Bloodstained: Ritual of the Night sits in a weird place for me. I am a backer of the Kickstarter campaign, having contributed after it hit the Wii U stretch goal. Now I’m set for it on Switch. As a backer, I have been given access to demos released by the developers as progress has been made. Because I am a Mac owner, I haven’t been able to play any of them. So this E3 was my first hands-on with a game I helped fund more than three years ago.
I wanted to walk out of my presentation smiling, brimming with zeal as I prepared to tell you all about how much I love the game. I can’t do that. As excited as I am for the final product, I’m still quite concerned with how everything might turn out.
My E3 demo pushed me into the action right away. Controlling Miriam a bit further into her journey, I started with a massive boss battle against a bare-breasted sea wench that gave me my first taste of the combat. Like Castlevania games, Miriam is a bit slow in movement and her attacks are simple. There are no elegant combos to attempt here — at least from what I played — only one-hit attacks with the bevy of weapons at my disposal.
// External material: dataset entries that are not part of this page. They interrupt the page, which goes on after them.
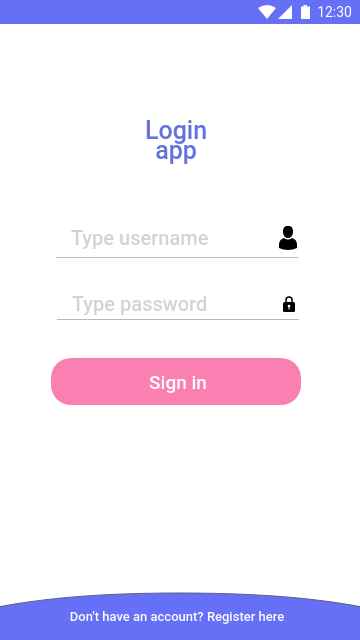
<!DOCTYPE html>
<html lang="en">
<head>
<meta charset="utf-8">
<title>Login app</title>
<style>
:root {
  --primary: #6670f6;
  --title: #6372dc;
  --button: #fa80b2;
  --placeholder: #d3d3d3;
  --rule: #b9b9b9;
  --edge: #5b6082;
  --ink: #000;
  --paper: #fff;
}
* { box-sizing: border-box; margin: 0; }
html, body { width: 360px; height: 640px; overflow: hidden; }
body { background: var(--paper); font-family: Roboto, sans-serif; font-weight: 500; }
svg { display: block; }
a { color: inherit; text-decoration: none; }
.screen { width: 360px; height: 640px; display: flex; flex-direction: column; overflow: hidden; }
.status-bar {
  height: 24px; flex: none; display: flex; align-items: center; justify-content: flex-end;
  padding-right: 8px; background: var(--primary); color: var(--paper);
  font-size: 14px; font-weight: 400; line-height: 24px;
}
.status-icons { margin-right: 6px; }
.title {
  margin-top: 97px; padding-right: 8px; text-align: center; color: var(--title);
  font-size: 25px; font-weight: 500; line-height: 20px;
}
.login { display: flex; flex-direction: column; padding-left: 51px; margin-top: 60px; }
.field {
  display: flex; align-items: center; justify-content: space-between; width: 242px;
  border-bottom: 1px solid var(--rule); color: var(--placeholder); font-size: 20px; line-height: 24px;
}
.username { height: 37px; margin-left: 5px; padding: 0 0 2px 15px; }
.password { height: 32px; margin: 30px 0 0 6px; padding: 0 4px 0 15px; }
.sign-in {
  width: 250px; height: 47px; margin-top: 38px; padding: 2px 0 0 4px; border-radius: 20px;
  display: flex; align-items: center; justify-content: center;
  background: var(--button); color: var(--paper); font-size: 19px;
}
.footer { position: relative; height: 48px; margin-top: auto; flex: none; }
.footer-curve { position: absolute; inset: 0; }
.register {
  position: absolute; left: 0; top: 17px; width: 354px; text-align: center;
  color: var(--paper); font-size: 13px; line-height: 16px; white-space: nowrap;
}
</style>
</head>
<body>
<main class="screen">
  <header class="status-bar">
    <svg class="status-icons" width="53" height="24" viewBox="0 0 53 24" fill="currentColor" aria-hidden="true">
      <path d="M0 8Q9 2 18 8L9 19Z"/>
      <path d="M34 5V19H20Z"/>
      <path d="M43 6.4H45.500V5H49V6.400H52V19H43Z"/>
    </svg>
    <span>12:30</span>
  </header>

  <h1 class="title">Login<br>app</h1>

  <section class="login">
    <div class="field username">
      <span>Type username</span>
      <svg width="20" height="25" viewBox="0 0 20 25" fill="var(--ink)" aria-hidden="true">
        <path d="M10 0C13.500 0 15 2 15 5.500C15 9.500 13 12 10 12S5 9.500 5 5.500C5 2 6.500 0 10 0Z"/>
        <path d="M6 12Q10 15 14 12C17 13 19 15 19 18.500V22Q15 24 10 24T1 22V18.500C1 15 3 13 6 12Z"/>
      </svg>
    </div>
    <div class="field password">
      <span>Type password</span>
      <svg width="12" height="16" viewBox="0 0 12 16" aria-hidden="true">
        <path d="M3 7V4Q3 1 6 1T9 4V7" fill="none" stroke="var(--ink)" stroke-width="1.500"/>
        <rect y="6" width="12" height="10" rx="1.500" fill="var(--ink)"/>
        <circle cx="6" cy="10" r="1.300" fill="var(--paper)"/>
        <rect x="5.500" y="10" width="1" height="3.500" fill="var(--paper)"/>
      </svg>
    </div>
    <a class="sign-in" href="#">Sign in</a>
  </section>

  <footer class="footer">
    <svg class="footer-curve" width="360" height="48" viewBox="0 0 360 48" aria-hidden="true">
      <path d="M-2 15C50 5 110 1 179 1S310 5 362 15V50H-2Z" fill="var(--primary)" stroke="var(--edge)"/>
    </svg>
    <a class="register" href="#">Don't have an account? Register here</a>
  </footer>
</main>
</body>
</html>
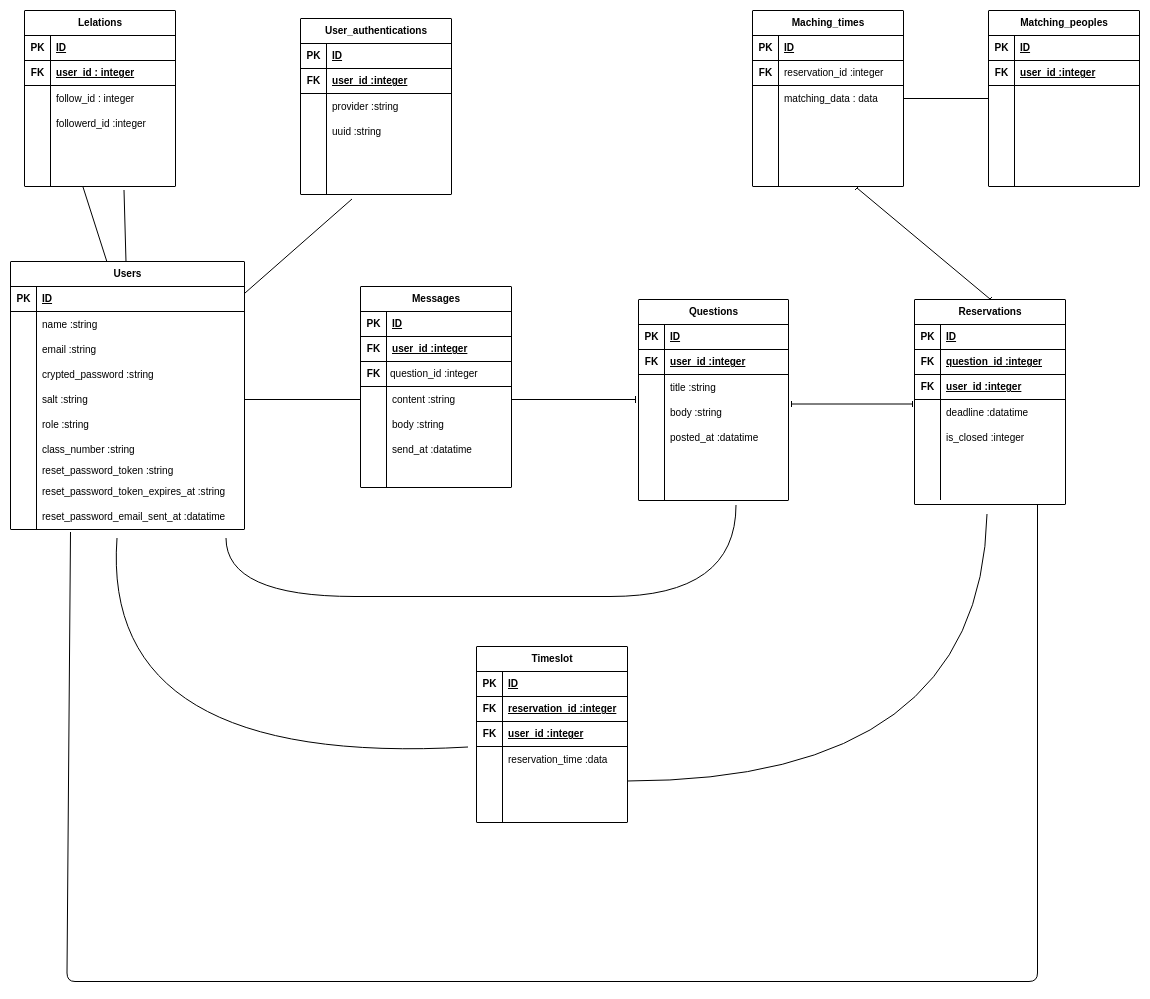
<!DOCTYPE html>
<html lang="en">
<head>
<meta charset="utf-8">
<title>Entity relationship diagram</title>
<style>
:root { --ink: #000; --paper: #fff; --row: 25.1px; }
* { box-sizing: border-box; margin: 0; }
body { width: 1150px; height: 999px; overflow: hidden; background: var(--paper); }
.diagram {
  position: relative; width: 1150px; height: 999px; overflow: hidden;
  color: var(--ink); font: 10.05px/12px "Liberation Sans", Helvetica, Arial, sans-serif;
}
.connectors { position: absolute; inset: 0; fill: none; stroke: var(--ink); stroke-width: 1; }
.entity {
  position: absolute; display: flex; flex-direction: column;
  width: 152px; height: 177px; background: var(--paper);
  border: 1px solid var(--ink); border-radius: 1px;
}
.entity h2 {
  flex: 0 0 var(--row); display: flex; align-items: center; justify-content: center;
  border-bottom: 1px solid var(--ink); font-size: inherit; font-weight: bold;
}
.row { flex: 0 0 var(--row); display: grid; grid-template-columns: 26px 1fr; white-space: nowrap; }
.row.key { border-bottom: 1px solid var(--ink); }
.row.rest { flex: 1 1 0; }
.tag { display: flex; align-items: center; justify-content: center; border-right: 1px solid var(--ink); font-weight: bold; }
.field { display: flex; align-items: center; padding-left: 5px; }
.field u { font-weight: bold; }

#lelations { left: 24px; top: 10px; }
#user-authentications { left: 300px; top: 18px; }
#maching-times { left: 752px; top: 10px; }
#matching-peoples { left: 988px; top: 10px; }
#users { left: 10px; top: 261px; width: 235px; height: 269px; }
#messages { left: 360px; top: 286px; height: 202px; }
#questions { left: 638px; top: 299px; width: 151px; height: 202px; }
#reservations { left: 914px; top: 299px; height: 206px; }
#timeslot { left: 476px; top: 646px; }
#users .short { flex-basis: 17px; }
#messages .tight { padding-left: 3px; }
#reservations .rest { margin-bottom: 4px; }
</style>
</head>
<body>
<main class="diagram">
  <svg class="connectors" width="1150" height="999" viewBox="0 0 1150 999" aria-hidden="true">
    <line x1="83" y1="187" x2="107" y2="262"/>
    <line x1="124" y1="190" x2="126" y2="262"/>
    <line x1="352" y1="199" x2="245" y2="293"/>
    <line x1="903" y1="98.5" x2="989" y2="98.5"/>
    <path d="M857 188L990 299M855 190L859 186M988 301L992 297"/>
    <line x1="244" y1="399.5" x2="361" y2="399.5"/>
    <path d="M511 399.5H635.5M635.5 396V403"/>
    <path d="M791.5 404H912.5M791.5 401V407M912.5 401V407"/>
    <path d="M226 538Q226 596.5 355 596.5H610Q736 596.5 736 505"/>
    <path d="M117 538Q100 768 468 747"/>
    <path d="M987 514Q981 781 627 781"/>
    <path d="M70.5 532L67 973Q67 981.5 75 981.5H1029Q1037.5 981.5 1037.5 973V504"/>
  </svg>

  <section class="entity" id="lelations">
    <h2>Lelations</h2>
    <div class="row key"><span class="tag">PK</span><span class="field"><u>ID</u></span></div>
    <div class="row key"><span class="tag">FK</span><span class="field"><u>user_id : integer</u></span></div>
    <div class="row"><span class="tag"></span><span class="field">follow_id : integer</span></div>
    <div class="row"><span class="tag"></span><span class="field">followerd_id :integer</span></div>
    <div class="row rest"><span class="tag"></span></div>
  </section>

  <section class="entity" id="user-authentications">
    <h2>User_authentications</h2>
    <div class="row key"><span class="tag">PK</span><span class="field"><u>ID</u></span></div>
    <div class="row key"><span class="tag">FK</span><span class="field"><u>user_id :integer</u></span></div>
    <div class="row"><span class="tag"></span><span class="field">provider :string</span></div>
    <div class="row"><span class="tag"></span><span class="field">uuid :string</span></div>
    <div class="row rest"><span class="tag"></span></div>
  </section>

  <section class="entity" id="maching-times">
    <h2>Maching_times</h2>
    <div class="row key"><span class="tag">PK</span><span class="field"><u>ID</u></span></div>
    <div class="row key"><span class="tag">FK</span><span class="field">reservation_id :integer</span></div>
    <div class="row"><span class="tag"></span><span class="field">matching_data : data</span></div>
    <div class="row rest"><span class="tag"></span></div>
  </section>

  <section class="entity" id="matching-peoples">
    <h2>Matching_peoples</h2>
    <div class="row key"><span class="tag">PK</span><span class="field"><u>ID</u></span></div>
    <div class="row key"><span class="tag">FK</span><span class="field"><u>user_id :integer</u></span></div>
    <div class="row rest"><span class="tag"></span></div>
  </section>

  <section class="entity" id="users">
    <h2>Users</h2>
    <div class="row key"><span class="tag">PK</span><span class="field"><u>ID</u></span></div>
    <div class="row"><span class="tag"></span><span class="field">name :string</span></div>
    <div class="row"><span class="tag"></span><span class="field">email :string</span></div>
    <div class="row"><span class="tag"></span><span class="field">crypted_password :string</span></div>
    <div class="row"><span class="tag"></span><span class="field">salt :string</span></div>
    <div class="row"><span class="tag"></span><span class="field">role :string</span></div>
    <div class="row"><span class="tag"></span><span class="field">class_number :string</span></div>
    <div class="row short"><span class="tag"></span><span class="field">reset_password_token :string</span></div>
    <div class="row"><span class="tag"></span><span class="field">reset_password_token_expires_at :string</span></div>
    <div class="row rest"><span class="tag"></span><span class="field">reset_password_email_sent_at :datatime</span></div>
  </section>

  <section class="entity" id="messages">
    <h2>Messages</h2>
    <div class="row key"><span class="tag">PK</span><span class="field"><u>ID</u></span></div>
    <div class="row key"><span class="tag">FK</span><span class="field"><u>user_id :integer</u></span></div>
    <div class="row key"><span class="tag">FK</span><span class="field tight">question_id :integer</span></div>
    <div class="row"><span class="tag"></span><span class="field">content :string</span></div>
    <div class="row"><span class="tag"></span><span class="field">body :string</span></div>
    <div class="row"><span class="tag"></span><span class="field">send_at :datatime</span></div>
    <div class="row rest"><span class="tag"></span></div>
  </section>

  <section class="entity" id="questions">
    <h2>Questions</h2>
    <div class="row key"><span class="tag">PK</span><span class="field"><u>ID</u></span></div>
    <div class="row key"><span class="tag">FK</span><span class="field"><u>user_id :integer</u></span></div>
    <div class="row"><span class="tag"></span><span class="field">title :string</span></div>
    <div class="row"><span class="tag"></span><span class="field">body :string</span></div>
    <div class="row"><span class="tag"></span><span class="field">posted_at :datatime</span></div>
    <div class="row rest"><span class="tag"></span></div>
  </section>

  <section class="entity" id="reservations">
    <h2>Reservations</h2>
    <div class="row key"><span class="tag">PK</span><span class="field"><u>ID</u></span></div>
    <div class="row key"><span class="tag">FK</span><span class="field"><u>question_id :integer</u></span></div>
    <div class="row key"><span class="tag">FK</span><span class="field"><u>user_id :integer</u></span></div>
    <div class="row"><span class="tag"></span><span class="field">deadline :datatime</span></div>
    <div class="row"><span class="tag"></span><span class="field">is_closed :integer</span></div>
    <div class="row rest"><span class="tag"></span></div>
  </section>

  <section class="entity" id="timeslot">
    <h2>Timeslot</h2>
    <div class="row key"><span class="tag">PK</span><span class="field"><u>ID</u></span></div>
    <div class="row key"><span class="tag">FK</span><span class="field"><u>reservation_id :integer</u></span></div>
    <div class="row key"><span class="tag">FK</span><span class="field"><u>user_id :integer</u></span></div>
    <div class="row"><span class="tag"></span><span class="field">reservation_time :data</span></div>
    <div class="row rest"><span class="tag"></span></div>
  </section>
</main>
</body>
</html>
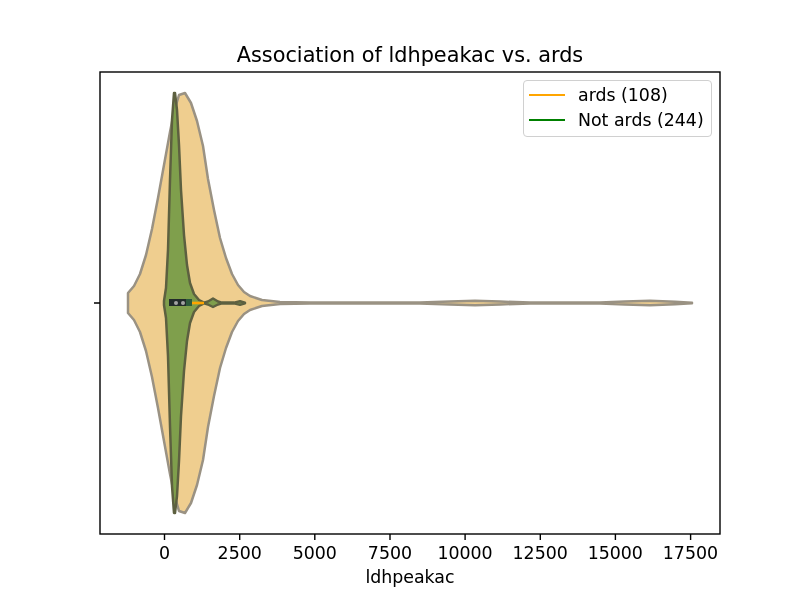
<!DOCTYPE html>
<html lang="en">
<head>
<meta charset="utf-8">
<title>Association of ldhpeakac vs. ards</title>
<style>
:root {
  --ink: #000;
  --paper: #fff;
  --ards: #ffa500;
  --ards-fill: #efce8f;
  --ards-edge: #9a9283;
  --not-ards: #008000;
  --not-ards-fill: #7f9f4c;
  --not-ards-edge: #5d6040;
  --box-dark: #222b2b;
  --box-green: #2d5a3c;
  --median: #a3a3a3;
  --legend-edge: #d0d0d0;
}
* { box-sizing: border-box; margin: 0; }
body { width: 801px; height: 600px; overflow: hidden; background: var(--paper); }
.chart {
  position: relative; width: 801px; height: 600px; overflow: hidden;
  color: var(--ink); font: 17.36px/20px "DejaVu Sans", sans-serif; white-space: nowrap;
}
.plot { position: absolute; inset: 0; }
.title {
  position: absolute; left: 100px; top: 43px; width: 620px;
  font-size: 20.8px; line-height: 24px; font-weight: 400; text-align: center;
}
.tick-labels {
  position: absolute; left: 127px; top: 543px; width: 601px;
  display: grid; grid-template-columns: repeat(8, 1fr); justify-items: center;
}
.axis-label { position: absolute; left: 100px; top: 567px; width: 620px; text-align: center; }
.legend {
  position: absolute; left: 523px; top: 80px; width: 189px; height: 57px;
  display: flex; flex-direction: column; gap: 5px; padding: 4px 0 0 5px;
  list-style: none; border: 1.6px solid var(--legend-edge); border-radius: 4px; background: var(--paper);
}
.legend li { display: flex; align-items: center; gap: 13px; }
.swatch { width: 36px; height: 2.6px; background: var(--ards); }
.swatch.negative { background: var(--not-ards); }
.violin { stroke-width: 2.5; stroke-linejoin: round; }
.violin.ards { fill: var(--ards-fill); stroke: var(--ards-edge); }
.violin.not-ards { fill: var(--not-ards-fill); stroke: var(--not-ards-edge); }
.axes { fill: none; stroke: var(--ink); stroke-width: 1.4; }
</style>
</head>
<body>
<main class="chart">
  <svg class="plot" width="801" height="600" viewBox="0 0 801 600" role="img" aria-label="Violin plot of ldhpeakac for ards and not ards">
    <path class="violin ards" d="M128 293 L134 286 140 274 146 255 152 229 158 198 164 165 170 132 174 112 179 95 185 93 191 103 197 121 203 146 208 179 214 210 220 238 226 258 232 274 238 285 244 292 250 296 262 300 280 302 310 302.6 420 302.6 450 301.6 475 300.7 500 301.6 530 302.6 600 302.6 625 301.5 650 300.7 675 301.7 692 302.7 L692 303.3 675 304.3 650 305.3 625 304.5 600 303.4 530 303.4 500 304.4 475 305.3 450 304.4 420 303.4 310 303.4 280 304 262 306 250 310 244 314 238 321 232 332 226 348 220 368 214 396 208 427 203 460 197 485 191 503 185 513 179 511 174 494 170 474 164 441 158 408 152 377 146 351 140 332 134 320 128 313Z"/>
    <path class="violin not-ards" d="M164 301 L166 288 168 250 170 180 172 120 174 93 175 93 177 110 179 145 181 190 184 235 187 265 190 283 194 294 199 300 204 302.6 208 301.5 213 298.5 218 301.5 222 302.6 234 302.6 240 301.3 245 302.7 L245 303.3 240 304.7 234 303.4 222 303.4 218 304.5 213 307 208 304.5 204 303.4 199 306 194 312 190 323 187 341 184 371 181 416 179 461 177 496 175 513 174 513 172 486 170 426 168 356 166 318 164 305Z"/>
    <g class="quartile-boxes">
      <line x1="191" y1="303" x2="204" y2="303" stroke="var(--ards)" stroke-width="2.6"/>
      <rect x="169" y="299" width="20" height="7" fill="var(--box-dark)"/>
      <rect x="186" y="299" width="6" height="7" fill="var(--box-green)"/>
      <circle cx="176" cy="303" r="2" fill="var(--median)"/>
      <circle cx="183" cy="303" r="2" fill="var(--median)"/>
    </g>
    <g class="axes">
      <rect x="100" y="72" width="620" height="462"/>
      <path d="M94 303h6M164.5 534v6M239.7 534v6M314.8 534v6M390 534v6M465.1 534v6M540.3 534v6M615.4 534v6M690.6 534v6"/>
    </g>
  </svg>
  <h1 class="title">Association of ldhpeakac vs. ards</h1>
  <ul class="legend">
    <li><span class="swatch"></span>ards (108)</li>
    <li><span class="swatch negative"></span>Not ards (244)</li>
  </ul>
  <div class="tick-labels">
    <span>0</span><span>2500</span><span>5000</span><span>7500</span><span>10000</span><span>12500</span><span>15000</span><span>17500</span>
  </div>
  <p class="axis-label">ldhpeakac</p>
</main>
</body>
</html>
Each weapon has its pros and cons. The whip and claymore provide a wide range of attack but are weak and slow respectively. Her spear and gun are able to deal small hits of damage quickly, but can only attack in one direction. I ended up sticking with her kick attacks for my first battle against the boss, dealing most of the damage with her shards, which are magic attacks gained by defeating enemies.
There are a few different types of shards that can be equipped, each with their own pros and cons. I was able to use trigger shards, which activate with a simple press of the button, and directional shards, which can be aimed to hit enemies on high. Direction shards were key in my victory over the sea wench, which truth be told, was not all that interesting of a fight.
The combat closely hues to the original metroidvania titles Igarashi blessed us with for so many years. It feels familiar, but it’s also a bit off. Bloodstained isn’t a fast-paced action title. It’s more methodical. With pixel graphics of those previous games, everything looked fine. Here, her movement doesn’t exactly sit right with me. It’s fluid, but a thick fluid like molasses.
I can get past that — it’s not the biggest deal — but throughout my demo I couldn’t get over how ugly everything looked. Bloodstained attempts an appropriate gothic horror setting with old, torn-down villages, massive castles, and blood-curdling depths; it just doesn’t succeed in any of them very well. The main castle and town seem to be a hodgepodge of assets, never quite blending in the way I’d hope they would. Backgrounds are barren, and I’m not quite feeling all of the enemy designs. This is especially true of the sea monster boss.
There is still a way to go until release. Publisher 505 Games hasn’t announced a launch date yet, which might be enough to give IGA and team enough time to pretty everything up. From what I’ve played, I remain hopeful, but this demo isn’t exactly a confidence booster. Bloodstained: Ritual of the Night is scheduled for release on Xbox One, PlayStation 4, and Switch both digitally and physically, while its PC and Vita ports will be digital only.